Our second AGE Barometer looks at social inclusion, health, long-term care and autonomy in later life
Discrimination, exclusion, loneliness, digital divide, elder abuse or neglect… the pandemic has shed light on issues which were already at stake for older people before the spread of the virus. This has been confirmed by the findings of our second AGE Barometer assessing the situation of older people across 9 EU countries.
The recent months have shown how digitalisation can act as an additional barrier to social inclusion; how a lack of investment in long-term care undermines its quality and universal access; and how lockdown and physical distancing measures can ultimately lead to neglect and elder abuse. The 2020 edition of our AGE Barometer contains key information helping to better understand how COVID-19 has worsened the dire situations many older people already experienced before the pandemic. It is based on information from AGE member organisations and available EU data.
It covers nine countries, namely Belgium (Flanders), Cyprus, Czechia, France, Germany, Greece, Portugal, Spain and Slovenia. It is dedicated to: anti-discrimination, social inclusion, health and prevention, disability and autonomy, long-term care and, elder abuse.
How are inclusion, health, autonomy and dignity challenged in old age?

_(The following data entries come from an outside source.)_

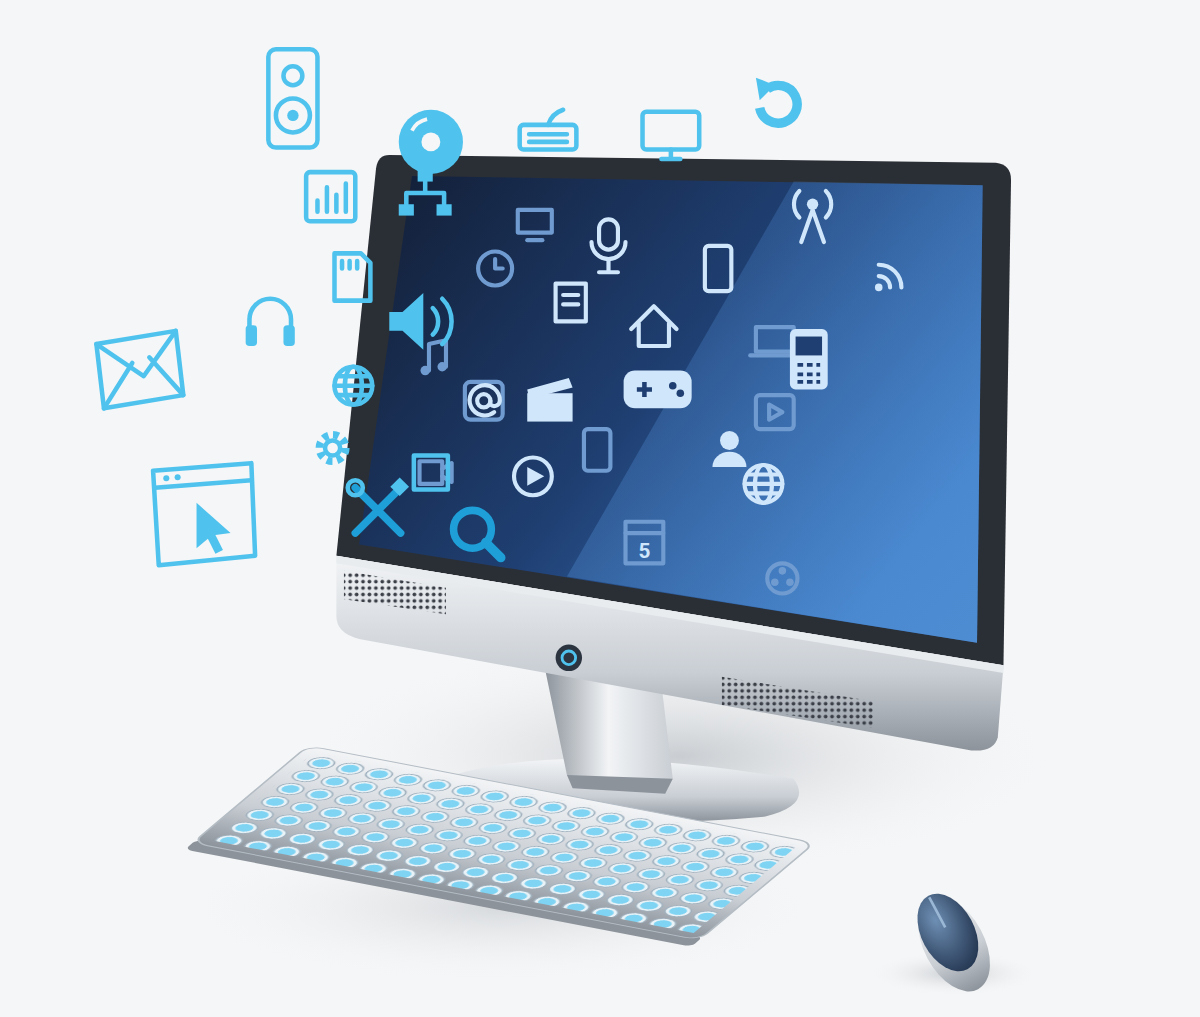
<!DOCTYPE html>
<html lang="en">
<head>
<meta charset="utf-8">
<title>Desktop computer with floating app icons</title>
<link rel="stylesheet" href="https://fonts.googleapis.com/css2?family=Roboto:wght@700&display=swap">
<style>
:root{
  --bg:#f5f6f7;
  --icon:#4fc3ee;
  --icon-deep:#1e9fd8;
  --screen-dark:#121d33;
  --screen-mid:#1f3f72;
  --screen-light:#3a78c2;
  --bezel:#2a2e35;
  --silver-light:#f2f4f6;
  --silver-mid:#c9ced4;
  --silver-dark:#8c939b;
  --shadow:#d9dcdf;
  --glyph:#cfe6fb;
  --glyph-dim:#6f9bd0;
}
html,body{margin:0;padding:0;width:1200px;height:1017px;overflow:hidden;background:var(--bg)}
.artboard{display:block;width:1200px;height:1017px}
.out{fill:none;stroke:var(--icon);stroke-width:2.4;stroke-linecap:round;stroke-linejoin:round}
.outfill{fill:var(--icon)}
.scr{fill:none;stroke:var(--glyph);stroke-width:2.2;stroke-linecap:round;stroke-linejoin:round}
.scrfill{fill:var(--glyph)}
.dim{fill:none;stroke:var(--glyph-dim);stroke-width:2.2;stroke-linecap:round;stroke-linejoin:round}
.day{font-family:'Roboto',sans-serif;font-weight:700;font-size:11px;fill:var(--glyph)}
</style>
</head>
<body>
<svg class="artboard" viewBox="0 0 635 538" xmlns="http://www.w3.org/2000/svg" role="img" aria-label="Desktop computer with keyboard and mouse, app icons flying out of the screen">
<defs>
  <linearGradient id="screenFill" x1="0" y1="0" x2="1" y2="0.6">
    <stop offset="0" stop-color="var(--screen-dark)"/>
    <stop offset="0.55" stop-color="var(--screen-mid)"/>
    <stop offset="1" stop-color="var(--screen-light)"/>
  </linearGradient>
  <linearGradient id="screenGlow" x1="0" y1="0" x2="1" y2="1">
    <stop offset="0" stop-color="#4d8bd6" stop-opacity="0.15"/>
    <stop offset="1" stop-color="#5f9ee0" stop-opacity="0.55"/>
  </linearGradient>
  <linearGradient id="silver" x1="0" y1="0" x2="0" y2="1">
    <stop offset="0" stop-color="var(--silver-light)"/>
    <stop offset="0.6" stop-color="var(--silver-mid)"/>
    <stop offset="1" stop-color="var(--silver-dark)"/>
  </linearGradient>
  <linearGradient id="silverSide" x1="0" y1="0" x2="1" y2="0">
    <stop offset="0" stop-color="var(--silver-dark)"/>
    <stop offset="0.5" stop-color="var(--silver-light)"/>
    <stop offset="1" stop-color="var(--silver-mid)"/>
  </linearGradient>
  <radialGradient id="floorShadow" cx="0.5" cy="0.5" r="0.5">
    <stop offset="0" stop-color="#c9cdd1"/>
    <stop offset="1" stop-color="var(--bg)" stop-opacity="0"/>
  </radialGradient>
  <radialGradient id="mouseTop" cx="0.4" cy="0.3" r="0.8">
    <stop offset="0" stop-color="#6e8fb4"/>
    <stop offset="1" stop-color="#1d2e48"/>
  </radialGradient>
  <pattern id="grilleDots" width="3.4" height="3.4" patternUnits="userSpaceOnUse">
    <circle cx="1.7" cy="1.7" r="1" fill="#3b4048"/>
  </pattern>
  <pattern id="keyGrid" width="15.3" height="15.7" patternUnits="userSpaceOnUse" x="3" y="3">
    <circle cx="7.6" cy="7.8" r="6.2" fill="#e9f3f8" stroke="#9fb0bd" stroke-width="0.8"/>
    <circle cx="7.6" cy="7.8" r="4.2" fill="#7fd4f3"/>
  </pattern>
  <clipPath id="screenClip">
    <polygon points="218,93 520,98 517,340 190,288"/>
  </clipPath>
  <g id="globeGlyph">
    <circle r="10"/><ellipse rx="4.5" ry="10"/><path d="M-10,0H10M-8.5,-5H8.5M-8.5,5H8.5"/>
  </g>
</defs>

<rect class="backdrop" width="635" height="538" fill="var(--bg)"/>

<g class="floor-shadows">
  <ellipse cx="360" cy="400" rx="200" ry="62" fill="url(#floorShadow)"/>
  <ellipse cx="265" cy="480" rx="170" ry="40" fill="url(#floorShadow)" opacity="0.7"/>
  <ellipse cx="505" cy="515" rx="45" ry="12" fill="url(#floorShadow)"/>
</g>

<g class="monitor-stand">
  <path d="M240,410 Q300,392 420,412 Q430,426 405,432 Q320,440 252,425 Q232,418 240,410Z" fill="url(#silver)"/>
  <path d="M288,352 L350,362 L356,412 Q330,420 300,410Z" fill="url(#silverSide)"/>
  <path d="M300,410 L356,412 L352,420 L303,417Z" fill="var(--silver-dark)"/>
</g>

<g class="monitor">
  <path d="M206,82 L527,86 Q535,87 535,95 L531,352 L178,294 L199,89 Q200,82 206,82Z" fill="var(--bezel)"/>
  <polygon points="218,93 520,98 517,340 190,288" fill="url(#screenFill)"/>
  <polygon points="420,96 520,98 517,340 300,305" fill="url(#screenGlow)"/>
  <path d="M178,294 L531,352 L528,390 Q526,398 514,397 L190,338 Q178,335 178,326Z" fill="url(#silver)"/>
  <path d="M178,294 L531,352 L531,356 L178,298Z" fill="#e8ecef"/>
  <polygon class="grille-left" points="182,302 236,311 236,325 182,317" fill="url(#grilleDots)"/>
  <polygon class="grille-right" points="382,358 462,371 462,385 382,373" fill="url(#grilleDots)"/>
  <circle class="power-button" cx="301" cy="348" r="7" fill="#2c3440"/>
  <circle cx="301" cy="348" r="3.6" fill="none" stroke="var(--icon)" stroke-width="1.5"/>
</g>

<g class="screen-icons" clip-path="url(#screenClip)">
  <g class="mic" transform="translate(322,128)"><rect class="scr" x="-5" y="-12" width="10" height="16" rx="5"/><path class="scr" d="M-9,0a9,9 0 0 0 18,0M0,9v7M-5,16h10"/></g>
  <g class="antenna" transform="translate(430,108)"><circle class="scrfill" r="3"/><path class="scr" d="M-7,-7a10,10 0 0 0 0,14M7,-7a10,10 0 0 1 0,14M0,3L-6,20M0,3L6,20"/></g>
  <g class="wifi" transform="translate(465,152)"><circle class="scrfill" r="2"/><path class="scr" d="M0,-6a6,6 0 0 1 6,6M0,-12a12,12 0 0 1 12,12"/></g>
  <g class="clock" transform="translate(262,142)"><circle class="dim" r="9"/><path class="dim" d="M0,-5V0H4"/></g>
  <g class="monitor-glyph" transform="translate(283,118)"><rect class="dim" x="-9" y="-7" width="18" height="12"/><path class="dim" d="M-4,9h8"/></g>
  <rect class="smartphone scr" x="373" y="130" width="14" height="24" rx="2"/>
  <g class="home" transform="translate(346,172)"><path class="scr" d="M-12,2L0,-10L12,2M-8,-1V11H8V-1"/></g>
  <g class="notebook" transform="translate(302,160)"><rect class="scr" x="-8" y="-10" width="16" height="20"/><path class="scr" d="M-4,-4h8M-4,1h8"/></g>
  <g class="gamepad" transform="translate(348,206)"><rect class="scrfill" x="-18" y="-10" width="36" height="20" rx="6"/><path d="M-11,0h8M-7,-4v8" stroke="var(--screen-mid)" stroke-width="2.4"/><circle cx="8" cy="-2" r="2" fill="var(--screen-mid)"/><circle cx="12" cy="2" r="2" fill="var(--screen-mid)"/></g>
  <g class="laptop" transform="translate(410,180)"><rect class="dim" x="-10" y="-7" width="20" height="13"/><path class="dim" d="M-13,8h26"/></g>
  <g class="cellphone" transform="translate(428,190)"><rect class="scrfill" x="-10" y="-16" width="20" height="32" rx="3"/><rect x="-7" y="-12" width="14" height="10" fill="var(--screen-mid)"/><path d="M-6,3h12M-6,8h12M-6,12h12" stroke="var(--screen-mid)" stroke-width="2" stroke-dasharray="3 2"/></g>
  <g class="at-sign" transform="translate(256,212)"><rect class="dim" x="-10" y="-10" width="20" height="20" rx="3"/><circle class="scr" r="3.5"/><path class="scr" d="M3.5,0v2a3,3 0 0 0 5,-2a8,8 0 1 0 -3,6"/></g>
  <g class="clapper" transform="translate(291,212)"><rect class="scrfill" x="-12" y="-4" width="24" height="15"/><path class="scrfill" d="M-12,-6L10,-12L12,-7L-11,-1Z"/></g>
  <g class="tablet" transform="translate(316,238)"><rect class="dim" x="-7" y="-11" width="14" height="22" rx="2"/></g>
  <g class="media-player" transform="translate(410,218)"><rect class="dim" x="-10" y="-9" width="20" height="18" rx="2"/><path class="dim" d="M-3,-4L4,0L-3,4Z"/></g>
  <g class="contact" transform="translate(386,238)"><circle class="scrfill" cy="-5" r="5"/><path class="scrfill" d="M-9,9a9,8 0 0 1 18,0Z"/></g>
  <g class="globe scr" transform="translate(404,256)"><use href="#globeGlyph"/></g>
  <g class="play-button" transform="translate(282,252)"><circle class="scr" r="10"/><path class="scrfill" d="M-3,-5L6,0L-3,5Z"/></g>
  <g class="video-cam" transform="translate(230,250)"><rect class="dim" x="-8" y="-6" width="12" height="12"/><path class="dim" d="M4,-2L9,-5V5L4,2"/></g>
  <g class="calendar" transform="translate(341,287)"><rect class="dim" x="-10" y="-11" width="20" height="22"/><path class="dim" d="M-10,-5h20"/><text class="day" x="0" y="8" text-anchor="middle">5</text></g>
  <g class="film-reel" transform="translate(414,306)"><circle class="dim" r="8"/><circle fill="var(--glyph-dim)" cy="-4" r="2"/><circle fill="var(--glyph-dim)" cx="4" cy="2" r="2"/><circle fill="var(--glyph-dim)" cx="-4" cy="2" r="2"/></g>
  <g class="music-note" transform="translate(230,190)"><path class="dim" d="M-3,6V-8L6,-10V4"/><circle fill="var(--glyph-dim)" cx="-5" cy="6" r="2.5"/><circle fill="var(--glyph-dim)" cx="4" cy="4" r="2.5"/></g>
</g>

<g class="flying-icons">
  <g class="speaker-box" transform="translate(155,52)"><rect class="out" x="-13" y="-26" width="26" height="52" rx="4"/><circle class="out" cy="-12" r="5"/><circle class="out" cy="9" r="9"/><circle class="outfill" cy="9" r="3"/></g>
  <g class="disc" transform="translate(228,75)"><circle class="outfill" r="17"/><circle r="5" fill="var(--bg)"/><path d="M-10,-6a12,12 0 0 1 8,-6" stroke="var(--bg)" stroke-width="2" fill="none"/></g>
  <g class="keyboard-glyph" transform="translate(290,72)"><rect class="out" x="-15" y="-6" width="30" height="13" rx="2"/><path class="out" d="M-10,-1h20M-10,3h20M0,-6Q2,-12 8,-14"/></g>
  <g class="display-glyph" transform="translate(355,70)"><rect class="out" x="-15" y="-11" width="30" height="20" rx="2"/><path class="out" d="M-5,14h10M0,9v5"/></g>
  <g class="refresh" transform="translate(412,55)"><path d="M-10,2a10,10 0 1 0 4,-10" fill="none" stroke="var(--icon)" stroke-width="5"/><path class="outfill" d="M-12,-14L-2,-10L-10,-2Z"/></g>
  <g class="equalizer" transform="translate(175,104)"><rect class="out" x="-13" y="-13" width="26" height="26" rx="2"/><path class="out" d="M-7,8V2M-2,8V-5M3,8V-1M8,8V-7"/></g>
  <g class="network" transform="translate(225,102)"><rect class="outfill" x="-4" y="-12" width="8" height="6"/><rect class="outfill" x="-14" y="6" width="8" height="6"/><rect class="outfill" x="6" y="6" width="8" height="6"/><path class="out" d="M0,-6V0M-10,6V0H10V6"/></g>
  <g class="sd-card" transform="translate(186,146)"><path class="out" d="M-9,-12H5L10,-7V13H-9Z"/><path class="out" d="M-5,-8V-4M-1,-8V-4M3,-8V-4"/></g>
  <g class="headphones" transform="translate(143,170)"><path class="out" d="M-11,4V-1a11,11 0 0 1 22,0V4"/><rect class="outfill" x="-13" y="2" width="6" height="11" rx="2"/><rect class="outfill" x="7" y="2" width="6" height="11" rx="2"/></g>
  <g class="envelope" transform="translate(72,196)"><path class="out" d="M-21,-14L21,-21L25,13L-17,20Z"/><path class="out" d="M-21,-14L4,3L21,-21M-17,20L-2,-4M25,13L7,-7"/></g>
  <g class="browser-window" transform="translate(108,272)"><path class="out" d="M-27,-23L25,-27L27,22L-24,27Z"/><path class="out" d="M-26,-14L25,-18"/><circle class="outfill" cx="-20" cy="-19" r="1.6"/><circle class="outfill" cx="-14" cy="-19.5" r="1.6"/><path class="outfill" d="M-4,-6L14,10L6,11L10,19L6,21L2,13L-4,18Z"/></g>
  <g class="sound" transform="translate(222,170)"><path class="outfill" d="M-16,-5H-9L2,-15V15L-9,5H-16Z"/><path class="out" d="M7,-7a10,10 0 0 1 0,14M12,-12a17,17 0 0 1 0,24"/></g>
  <g class="globe-out out" transform="translate(187,204)"><use href="#globeGlyph"/></g>
  <g class="gear" transform="translate(176,237)"><circle r="7" fill="none" stroke="var(--icon)" stroke-width="4" stroke-dasharray="3 2.5"/><circle class="out" r="4"/></g>
  <g class="tools" transform="translate(200,270)"><path d="M-12,-12L12,12M12,-12L-12,12" stroke="var(--icon-deep)" stroke-width="4" stroke-linecap="round"/><circle class="out" cx="-12" cy="-12" r="4"/><rect class="outfill" x="8" y="-16" width="7" height="7" transform="rotate(45 11.5 -12.5)"/></g>
  <g class="magnifier" transform="translate(250,280)"><circle r="10" fill="none" stroke="var(--icon-deep)" stroke-width="4"/><path d="M7,7L15,15" stroke="var(--icon-deep)" stroke-width="5" stroke-linecap="round"/></g>
  <g class="folder-doc" transform="translate(228,250)"><rect class="out" x="-9" y="-9" width="18" height="18"/></g>
</g>

<g class="keyboard" transform="matrix(1,0.192,-0.518,0.436,165,397)">
  <rect x="-4" y="110" width="268" height="12" rx="4" fill="var(--silver-dark)"/>
  <rect x="-4" y="-4" width="268" height="118" rx="8" fill="url(#silver)" stroke="#b4bcc4" stroke-width="1"/>
  <rect x="2" y="2" width="256" height="106" fill="url(#keyGrid)"/>
</g>

<g class="mouse" transform="rotate(-28 503 496)">
  <ellipse cx="503" cy="500" rx="16" ry="27" fill="url(#silver)"/>
  <ellipse cx="503" cy="493" rx="14" ry="22" fill="url(#mouseTop)"/>
  <path d="M503,472V490" stroke="#9ab8d6" stroke-width="1.4"/>
</g>
</svg>
</body>
</html>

Reports from participating countries clearly show that internet access and the use of social media, the financial situation, the geographical area, the presence of friends and relatives determine social inclusion in older age. It is also greatly influenced by the overall narrative which tends to overlook older people and their contribution to society. A narrative that has been reinforced by the overall stigmatizing communication around the pandemic.
The geographical location and financial resources are also barriers to access proper health care and long-term care. Health inequalities in older age are important and often very much dependent on the socioeconomic status. Rehabilitation and health prevention are not enough promoted. Informal care is mostly voluntary and needs more support, in particular considering the increased demand for domestic care.
As for elder abuse, although it has gained visibility during COVID, the issue remains widely underestimated, and too often older people do not dare to report due to their situation of dependency and a lack of support. Accessibility to victim support networks for older victims is largely determined by the person’s own condition.
As our Barometer also reports, older people facing multiple discrimination experience accumulated effects of stigmas and discrimination. This undermines even more their inclusion, autonomy and access to health and care. Our special focus helps to better understand the specific situation of older Roma and older LGBTI people.
Impact of the COVID-19 outbreak
The preparation of this 2020 edition which started in Autumn 2019 has been perceptibly impacted by the COVID-19 outbreak. The pandemic was clearly reflected in the input shared by participating AGE members. This Barometer can therefore be read together with the other two major documents published by AGE in relation to the pandemic and in which AGE members have been actively involved:
- Report on “COVID-19 and the human rights of older persons” (18 May 2020) which is based on input and testimonies shared by AGE members.
- Working document on “Recovery from the COVID-19 crisis: do not repeat the errors of the 2008 Great Depression” (2 June 2020) which addressed to the European Union the recommendations on the socio-economic measures to be deployed in the aftermath of the pandemic’s outbreak.
Our recommendations in this key political momentum
The Barometer also comes into a key political momentum following the EU Council conclusions dedicated to the rights of older persons in the era of digitalisation adopted in October 2020, the forthcoming Green Paper on Ageing and Action Plan on the European Pillar of Social Rights. Based on a cross-cutting analysis of the Barometer, we have drawn several recommendations, notably to continue influencing these processes:
- Fill the missing data gap:
- Improve disaggregated data collection on ageing issues by institutions of reference at EU level.
- Ensure proper participation of older persons to improve the quality of the collected data.
- Close the digital divide:
- Invest into digital skills and life-long learning for all.
- Maintain quality alternative solutions to digitalised services.
- Ensure a proper implementation of EU legislation strengthening accessibility.
- Make health and long-term care systems truly resilient:
- Invest in health promotion, disease prevention and quality long-term care.
- Use the Action Plan on the European Pillar of Social Rights as a lever to put forward an EU legislative initiative in the field of care.
- Reinforce synergies across governance levels, from the global to the local level, to strive alignment of political initiatives and implementation measures for a true universal health coverage, leaving no one behind.
The AGE Barometer complements our recent contribution to the implementation of the European Pillar of Social Rights and its 20 “principles” (rights). Our submission reflects the perspectives of older people and how the Pillar should contribute to addressing existing challenges. It focuses on the rights to long-term care and to old-age income.